The headline focuses on the wrong aspect of this case, in my opinion. It's not just the million dollar plus fraud that's the biggest problem here. It's that the fraud was occasioned by the practice of not providing promised, and billed-for, services.
Again. This is very like a 2001 case, which I believe is Krahel et al v Regents of University of California. I believe that case is one in which Regents eventually settled, for $22.5M, claims of "routine misbilling" which claims allegedly revolved around charging for the services of attending physicians who were not even in the hospital at the time the services were performed. Very similar to the 2013 case described in the link on this blog post.
In the 2013 case, the promised and billed-for service was attending physician supervision during anesthesia.
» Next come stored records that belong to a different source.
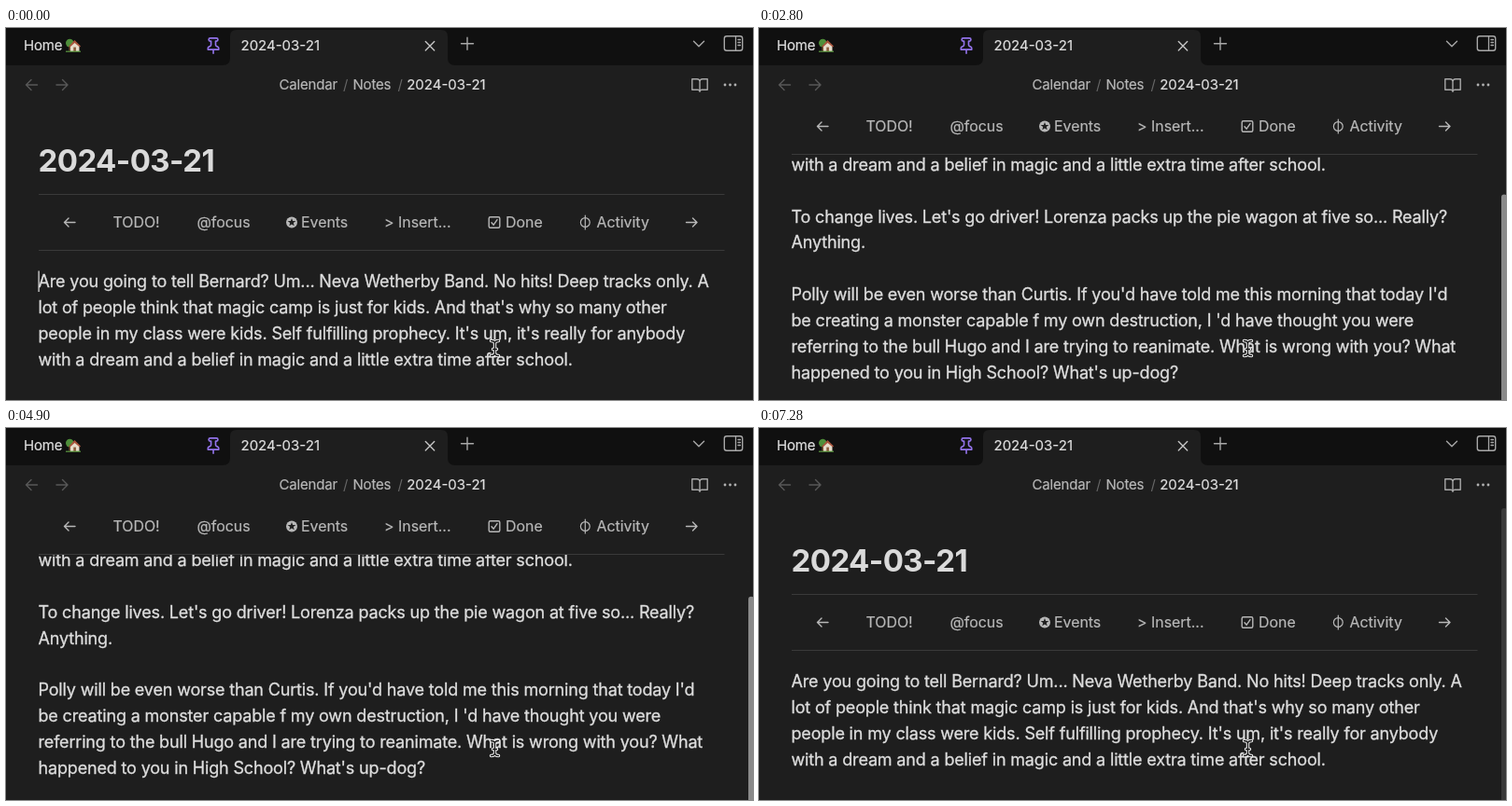
An HTML page that plays this animation: 800 px wide and 399 px high, repeating every 7.35 s.

```html
<!DOCTYPE html>
<html lang="en">
<head>
<meta charset="utf-8">
<title>Daily note</title>
<style>
  html, body { margin: 0; width: 100%; height: 100%; overflow: hidden; background: #1e1e1e; }
  svg { display: block; }
  text { font-family: Inter, "Liberation Sans", sans-serif; font-optical-sizing: none; white-space: pre; }
  .body { font-size: 18px; letter-spacing: -.009em; fill: #dedede; stroke: #dedede; stroke-width: .3; }
  .title { font-size: 33px; font-weight: 700; letter-spacing: -.0175em; fill: #dadada; }
  .ui { font-size: 15px; letter-spacing: -.012em; fill: #b6b6b6; stroke-width: .2; }
  .ui text { stroke: #b6b6b6; }
  .ui .on { fill: #dedede; stroke: #dedede; }
  .ui .slash { fill: #666; stroke: none; }
  .ui .date { letter-spacing: 0; }
  .bar text { font-size: 15.9px; fill: #b8b8b8; stroke: #b8b8b8; stroke-width: .2; }
  .icon { fill: none; stroke: #a8a8a8; stroke-width: 1.4; stroke-linecap: round; stroke-linejoin: round; }
  .rule { stroke: #3a3a3a; }
</style>
</head>
<body>
<svg width="800" height="399" viewBox="0 0 800 399">
  <rect width="800" height="399" fill="#1e1e1e"/>

  <g id="page">
    <text class="title" x="34.5" y="153.5">2024-03-21</text>
    <g id="lines" class="body"></g>
    <rect id="caret" x="34.5" y="260.5" width="1.2" height="22.5" fill="#e4e4e4"/>
  </g>

  <g id="bar" class="bar">
    <rect y="178" width="794" height="60" fill="#1e1e1e"/>
    <path class="rule" d="M35 178.5H769.5M35 238.5H769.5"/>
    <g class="icon" style="stroke:#b8b8b8">
      <path d="M74 208.5H62.5m4.5-4.5l-4.5 4.5 4.5 4.5M728.5 208.5H740m-4.5-4.5l4.5 4.5-4.5 4.5"/>
      <rect x="517.2" y="202.7" width="11.6" height="11.6" rx="1.5"/>
      <path d="M520 208.7l2.2 2.5 3.8-5.5"/>
      <circle cx="620.3" cy="208.5" r="4.9" stroke-width="1.2"/>
      <path d="M620.3 201v15" stroke-width="1.2"/>
    </g>
    <circle cx="306" cy="208.5" r="6" fill="#b8b8b8"/>
    <path id="star" fill="#1e1e1e"/>
    <text x="114.5" y="214.2">TODO!</text>
    <text x="204.5" y="214.2">@focus</text>
    <text x="316" y="214.2">Events</text>
    <text x="405" y="214.2">&gt; Insert...</text>
    <text x="535" y="214.2">Done</text>
    <text x="632.5" y="214.2">Activity</text>
  </g>

  <rect id="thumb" x="795" y="86" width="6" height="500" rx="3" fill="#8a8a8a"/>

  <g class="ui">
    <rect y="40" width="800" height="42" fill="#1e1e1e"/>
    <rect width="800" height="40" fill="#101010"/>
    <path d="M232 40q8 0 8-8V9q0-7 7-7H466q7 0 7 7V32q0 8 8 8z" fill="#1e1e1e"/>
    <text class="on" x="19" y="24.4">Home</text>
    <g transform="translate(-1 -.4)">
      <circle cx="69.3" cy="16.5" r="4.3" fill="#4f8f3a"/>
      <path d="M68.5 19h1.6v6h-1.6z" fill="#7a5232"/>
      <path d="M70 19l4.5-4 5 4v6.5H70z" fill="#e6dccb"/>
      <path d="M68.5 20l6-6.5 6.5 6.5-1 .8-5.5-4.5-5 4.5z" fill="#a9543c"/>
      <path d="M73.3 21h2.6v4.5h-2.6z" fill="#8a5a3a"/>
      <path d="M65 25h16v1.2H65z" fill="#5d9a42"/>
    </g>
    <text class="on date" x="251.5" y="24.4">2024-03-21</text>
    <text x="292.5" y="66.4">Calendar</text>
    <text class="slash" x="361" y="66.4">/</text>
    <text x="371.5" y="66.4">Notes</text>
    <text class="slash" x="419.5" y="66.4">/</text>
    <text class="on date" x="429.2" y="66.4">2024-03-21</text>
  </g>
  <g class="icon">
    <path transform="translate(212.2 9.2) scale(.82)" stroke="#9373ea" stroke-width="2"
      d="M12 17v5M5 17h14v-1.8a2 2 0 0 0-1.1-1.8l-1.8-.9A2 2 0 0 1 15 10.8V6h1a2 2 0 0 0 0-4H8a2 2 0 0 0 0 4h1v4.8a2 2 0 0 1-1.1 1.8l-1.8.9A2 2 0 0 0 5 15.2z"/>
    <path d="M449.3 14.5l9.4 9.4m0-9.4l-9.4 9.4" stroke="#c4c4c4"/>
    <path d="M487.5 16.7h13M494 10.2v13M736.5 14.2l5.5 5.5 5.5-5.5"/>
    <rect x="769.3" y="8.7" width="19.4" height="15.6" rx="2.5"/>
    <path d="M781.5 8.7v15.6M784 12.5h2.5M784 15.5h2.5M784 18.5h2.5" stroke-width="1.3"/>
    <path d="M743 57.5q0-2.8-3-2.8h-5.2v11.5h5.8q2.4 0 2.4 2 0-2 2.4-2h5.8V54.7H746q-3 0-3 2.8v10.5"/>
    <path d="M33.5 61H21.5m5.5-5.5L21.5 61l5.5 5.5M54 61h12m-5.5-5.5l5.5 5.5-5.5 5.5" stroke="#585858"/>
  </g>
  <path d="M770 61h.01M775.5 61h.01M781 61h.01" stroke="#b0b0b0" stroke-width="2.8" stroke-linecap="round"/>

  <defs>
    <path id="beam" d="M519.5 335.5q4 0 4 3 0-3 4-3M523.5 338.5v10M519.5 351.5q4 0 4-3 0 3 4 3M521.5 344.5h4"/>
  </defs>
  <g fill="none" stroke-linecap="round">
    <use href="#beam" stroke="#f2f2f2" stroke-width="3.4"/>
    <use href="#beam" stroke="#111" stroke-width="1.3"/>
  </g>
</svg>
<script>
  const LOOP = 7350, TICK = 70, BLINK = 540, STICK = 103, PITCH = 27.85;
  const $ = id => document.getElementById(id);

  const note = [
    "Are you going to tell Bernard? Um... Neva Wetherby Band. No hits! Deep tracks only. A",
    "lot of people think that magic camp is just for kids. And that's why so many other",
    "people in my class were kids. Self fulfilling prophecy. It's um, it's really for anybody",
    "with a dream and a belief in magic and a little extra time after school.",
    "",
    "To change lives. Let's go driver! Lorenza packs up the pie wagon at five so... Really?",
    "Anything.",
    "",
    "Polly will be even worse than Curtis. If you'd have told me this morning that today I'd",
    "be creating a monster capable f my own destruction, I 'd have thought you were",
    "referring to the bull Hugo and I are trying to reanimate. What is wrong with you? What",
    "happened to you in High School? What's up-dog?",
    "",
    "We are giving money that has been gambled. Why don't we just deal drugs or",
    "prostitute ourselves, and donate that money to charity? Some of us like the walk more",
    "than others. Absolutely, I will do that right now."
  ];
  note.forEach((line, i) => {
    const el = document.createElementNS("http://www.w3.org/2000/svg", "text");
    el.setAttribute("x", 34.5);
    el.setAttribute("y", 278.3 + i * PITCH);
    el.textContent = line;
    $("lines").append(el);
  });

  const star = Array.from({ length: 10 }, (_, i) => {
    const r = i % 2 ? 1.9 : 4.6, a = i * Math.PI / 5;
    return `${306 + r * Math.sin(a)} ${208.5 - r * Math.cos(a)}`;
  });
  $("star").setAttribute("d", "M" + star.join("L") + "z");

  // Scroll offset: [time, pixels], joined by a monotone cubic
  const knots = [[0, 0], [490, 0], [1190, 81], [1820, 146], [2800, 209], [3010, 211],
    [3290, 211], [4220, 293], [4340, 291.4], [5460, 109], [6580, 0], [LOOP, 0]];
  const slope = knots.slice(1).map(([t, y], i) => (y - knots[i][1]) / (t - knots[i][0]));
  const tangent = knots.map((_, i) => {
    const a = slope[i - 1] || 0, b = slope[i] || 0;
    return a * b > 0 ? 2 * a * b / (a + b) : 0;
  });

  function scrollAt(t) {
    const i = knots.findIndex((k, n) => n && t < k[0]) - 1;
    const [t0, y0] = knots[i], [t1, y1] = knots[i + 1];
    const h = t1 - t0, u = (t - t0) / h, v = 1 - u;
    return y0 * v * v * (1 + 2 * u) + y1 * u * u * (3 - 2 * u)
      + h * u * v * (tangent[i] * v - tangent[i + 1] * u);
  }

  const thumbAlpha = t => t < 560 ? 0 : t < 7210 ? 1 : t < 7280 ? .6 : .25;
  const caretOn = t => Math.floor((t - 380 + 2 * BLINK) / BLINK) % 2 === 1;
  const shift = (id, y) => $(id).setAttribute("transform", `translate(0 ${y})`);

  function draw() {
    const t = Math.floor(performance.now() % LOOP / TICK) * TICK;
    const s = scrollAt(t);
    shift("page", -s);
    shift("bar", -Math.min(s, STICK));
    shift("thumb", s * .443);
    $("thumb").setAttribute("opacity", thumbAlpha(t));
    $("caret").setAttribute("opacity", caretOn(t) ? 1 : 0);
    requestAnimationFrame(draw);
  }
  draw();
</script>
</body>
</html>
```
Something to consider if you plan to undergo anesthesia at a University of California facility.